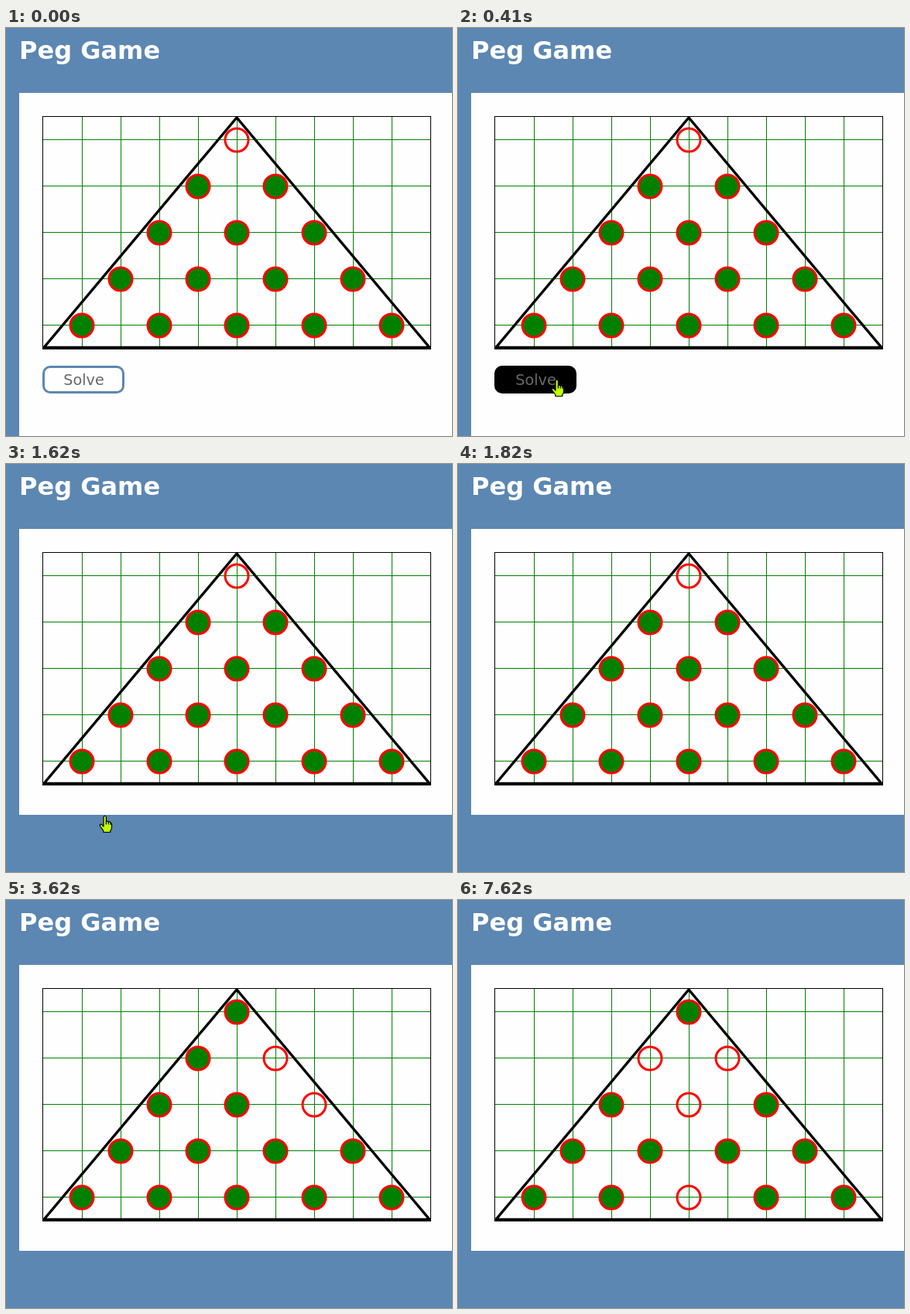
Write an HTML page that moves like this. It is 576 px wide and 528 px high and loops after 8 s.

```html
<!DOCTYPE html>
<html lang="en">
<head>
<meta charset="utf-8">
<title>Peg Game</title>
<style>
html, body { margin: 0; width: 100%; height: 100%; overflow: hidden; background: #5c87b2; }
svg { display: block; width: 576px; height: 528px; font-family: "DejaVu Sans", Verdana, sans-serif; }

.low, .button, .face, .hand, .arrow, .peg { animation: 8s step-end infinite; }
.low, .button { animation-name: collapse; }
.face { animation-name: hover; }
.hand { animation-name: hand; }
.arrow { animation-name: arrow; }
.cursor { animation: move 8s linear infinite; }

.grid { stroke: #008000; stroke-width: 1; shape-rendering: crispEdges; }
.peg { fill: #008000; stroke: #f00; stroke-width: 3; }
.face { fill: #fefefe; stroke: #5c87b2; stroke-width: 3; }

/* peg moves: jumps at 3.62 s, 5.62 s and 7.62 s */
.r0c0 { animation-name: fill1; }
.r1c1 { animation-name: clear1; }
.r2c2 { animation-name: clear1fill2; }
.r3c2 { animation-name: clear2fill3; }
.r4c2 { animation-name: clear2; }
.r1c0, .r2c1 { animation-name: clear3; }

@keyframes fill1 { 0% { fill-opacity: 0; } 45.25%, 100% { fill-opacity: 1; } }
@keyframes clear1 { 0% { fill-opacity: 1; } 45.25%, 100% { fill-opacity: 0; } }
@keyframes clear1fill2 { 0% { fill-opacity: 1; } 45.25% { fill-opacity: 0; } 70.25%, 100% { fill-opacity: 1; } }
@keyframes clear2fill3 { 0% { fill-opacity: 1; } 70.25% { fill-opacity: 0; } 95.25%, 100% { fill-opacity: 1; } }
@keyframes clear2 { 0% { fill-opacity: 1; } 70.25%, 100% { fill-opacity: 0; } }
@keyframes clear3 { 0% { fill-opacity: 1; } 95.25%, 100% { fill-opacity: 0; } }

@keyframes collapse { 0% { opacity: 1; } 20.25%, 100% { opacity: 0; } }
@keyframes hover { 0% { fill: #fefefe; stroke: #5c87b2; } 3.55%, 100% { fill: #000; stroke: #000; } }
@keyframes hand { 0% { opacity: 0; } 3.55% { opacity: 1; } 21.5%, 100% { opacity: 0; } }
@keyframes arrow {
  0% { opacity: 0; }
  1.625% { opacity: 1; }
  3.55% { opacity: 0; }
  21.5% { opacity: 1; }
  22.75%, 100% { opacity: 0; }
}
@keyframes move {
  0%, 1.625% { transform: translate(172px, 518px); animation-timing-function: ease-out; }
  5.125%, 21.4% { transform: translate(127px, 456px); }
  21.5% { transform: translate(128px, 472px); }
  22.75%, 100% { transform: translate(133px, 530px); }
}
</style>
</head>
<body>
<svg viewBox="0 0 576 528">
  <rect width="576" height="528" fill="#5c87b2"/>
  <text x="17" y="40" font-size="32" font-weight="700" fill="#fff">Peg Game</text>
  <rect x="17" y="84" width="559" height="370" fill="#fefefe"/>
  <rect class="low" x="17" y="454" width="559" height="74" fill="#fefefe"/>

  <clipPath id="board"><rect x="48" y="115" width="500" height="300"/></clipPath>
  <g class="grid" id="grid"></g>
  <path d="M298 116L49 413.5H547Z" fill="none" stroke="#000" stroke-width="3.4" clip-path="url(#board)"/>
  <g id="pegs"></g>
  <rect x="47.5" y="114.5" width="501" height="301" fill="none" stroke="#000"/>

  <g class="button">
    <rect class="face" x="48.5" y="438.5" width="103" height="33" rx="8.5"/>
    <text x="100.5" y="462" font-size="19.2" text-anchor="middle" fill="#696969">Solve</text>
  </g>

  <g class="cursor" fill="#bfff00" stroke="#000" stroke-width="1.2" stroke-linejoin="round">
    <path class="arrow" d="M0 0V16L3.8 12.5L6.4 18.5L9 17.4L6.4 11.5H11.5Z"/>
    <g class="hand">
      <path d="M-1 13V1Q-1-.5.7-.5T2.4 1V6.5Q4 5.5 5.2 7.2Q7 6.4 8 8Q9.5 8 9.5 10V14.5Q9.5 17 7.8 18.5V20.5H-1.2V18.5L-5.6 12.5Q-6 10-4 10Z"/>
      <path d="M2.4 6.5V10.5M5.2 7.2V10.5M8 8V11" fill="none"/>
    </g>
  </g>
</svg>
<script>
const add = (parent, tag, attrs) => {
  const el = document.createElementNS("http://www.w3.org/2000/svg", tag);
  for (const key in attrs) el.setAttribute(key, attrs[key]);
  parent.append(el);
};
const grid = document.getElementById("grid");
const pegs = document.getElementById("pegs");

for (let x = 98.5; x < 548; x += 50) add(grid, "line", { x1: x, x2: x, y1: 115, y2: 415 });
for (let row = 0; row < 5; row++) {
  const y = 145 + row * 60;
  add(grid, "line", { x1: 48, x2: 548, y1: y - 0.5, y2: y - 0.5 });
  for (let col = 0; col <= row; col++) {
    add(pegs, "circle", { class: `peg r${row}c${col}`, cx: 298 + col * 100 - row * 50, cy: y, r: 15 });
  }
}
</script>
</body>
</html>
```
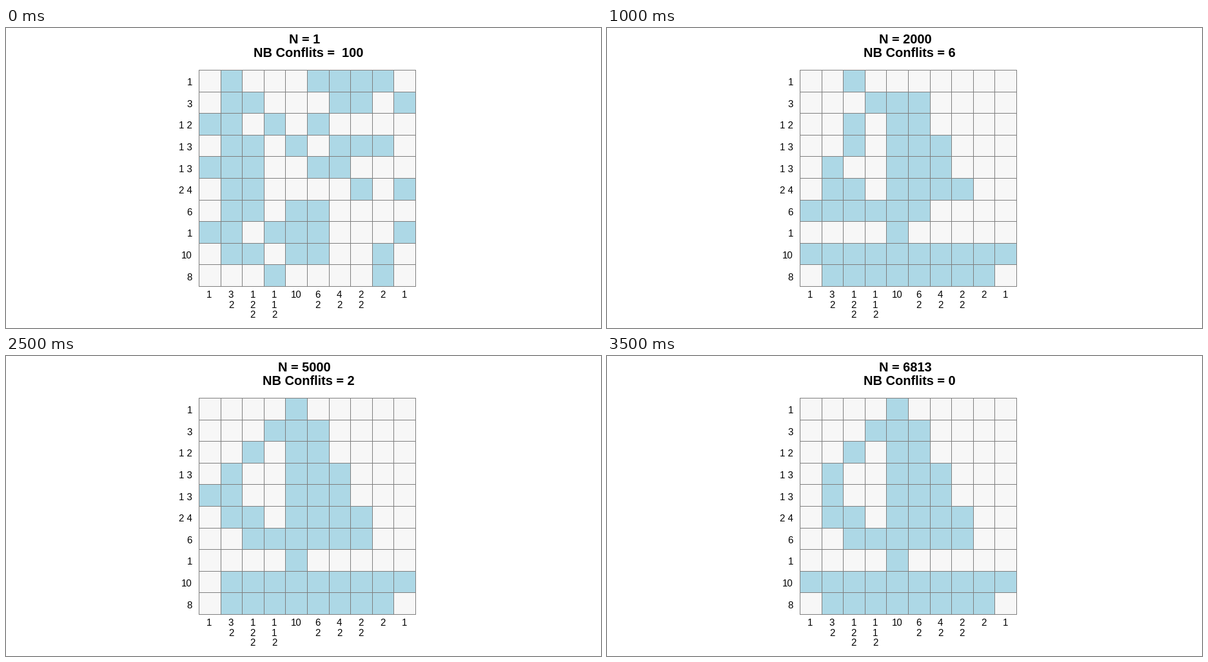
These frames come from a looping animation (923x466 px, 4000 ms). A matplotlib script:

```python
import matplotlib.pyplot as plt
from matplotlib.animation import FuncAnimation
from matplotlib.patches import Rectangle

W, H, DPI = 923, 466, 64
LEFT, TOP, CELL, N = 299, 65, 33.6, 10
ON, OFF, LINE = "#add8e6", "#f7f7f7", "#7f7f7f"

ROW_CLUES = ["1", "3", "1 2", "1 3", "1 3", "2 4", "6", "1", "10", "8"]
COL_CLUES = ["1", "3 2", "1 2 2", "1 1 2", "10", "6 2", "4 2", "2 2", "2", "1"]

START = """
.#...####.
.##...##.#
##.#.#....
.##.#.###.
###..##...
.##....#.#
.##.##....
##.###...#
.##.##..#.
...#....#.
""".split()

EARLY = """
..#.......
...#.#....
...#.##...
..#.###...
..#.###..#
.##.####..
######....
....#.....
##########
.########.
""".split()

SOLVED = """
....#.....
...###....
..#.##....
.#..###...
.#..###...
.##.####..
..######..
....#.....
##########
.########.
""".split()


def flip(board, *cells):
    """Copy of the board with the given (row, col) cells toggled."""
    rows = [list(row) for row in board]
    for r, c in cells:
        rows[r][c] = "." if rows[r][c] == "#" else "#"
    return rows


NEAR = flip(SOLVED, (8, 0), (4, 0))

# (iteration, conflicts, board)
STEPS = [
    (1, " 100", START),
    (1000, 14, EARLY),
    (2000, 6, flip(SOLVED, (0, 2), (0, 4), (3, 1), (3, 2),
                   (6, 0), (6, 1), (6, 6), (6, 7))),
    (3000, 4, flip(SOLVED, (8, 0), (6, 9))),
    (4000, 2, flip(SOLVED, (8, 0), (0, 0))),
    (5000, 2, NEAR),
    (6000, 2, NEAR),
    (6813, 0, SOLVED),
]

plt.rcParams["font.family"] = "Liberation Sans"
plt.rcParams["text.hinting"] = "native"

fig = plt.figure(figsize=(W / DPI, H / DPI), dpi=DPI, facecolor="white")
ax = fig.add_axes([0, 0, 1, 1])
ax.set_xlim(0, W)
ax.set_ylim(H, 0)
ax.axis("off")


def edge(start, i):
    return round(start + CELL * i)


def box(x0, y0, x1, y1, color):
    rect = Rectangle((x0, y0), x1 - x0, y1 - y0, facecolor=color,
                     linewidth=0, antialiased=False)
    return ax.add_patch(rect)


def label(x, y, text, px=15, **style):
    return ax.text(x, y, text, fontsize=px * 72 / DPI, color="black",
                   va="baseline", **style)


# The grid lines are the gaps between cells on a grey square.
box(LEFT, TOP, edge(LEFT, N) + 1, edge(TOP, N) + 1, LINE)
cells = [[box(edge(LEFT, c) + 1, edge(TOP, r) + 1,
              edge(LEFT, c + 1), edge(TOP, r + 1), OFF)
          for c in range(N)] for r in range(N)]

for r, clue in enumerate(ROW_CLUES):
    label(289, 89.2 + CELL * r, clue, ha="right")
for c, clue in enumerate(COL_CLUES):
    for k, number in enumerate(clue.split()):
        label(315.4 + CELL * c, 419.3 + 15.4 * k, number, ha="center")

title = label(463.2, 24, "", px=20, ha="center", weight="bold")
subtitle = label(469, 45, "", px=20, ha="center", weight="bold")


def draw(frame):
    count, conflicts, board = STEPS[frame]
    title.set_text(f"N = {count}")
    subtitle.set_text(f"NB Conflits = {conflicts}")
    for r in range(N):
        for c in range(N):
            cells[r][c].set_facecolor(ON if board[r][c] == "#" else OFF)
    return []


anim = FuncAnimation(fig, draw, frames=len(STEPS), interval=500,
                     repeat=True, repeat_delay=0)
plt.show()
```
***
**What is expected**: List all lines in the material containing the string "document".

**Task answer**:
  const el = document.createElementNS("http://www.w3.org/2000/svg", tag);
const grid = document.getElementById("grid");
const pegs = document.getElementById("pegs");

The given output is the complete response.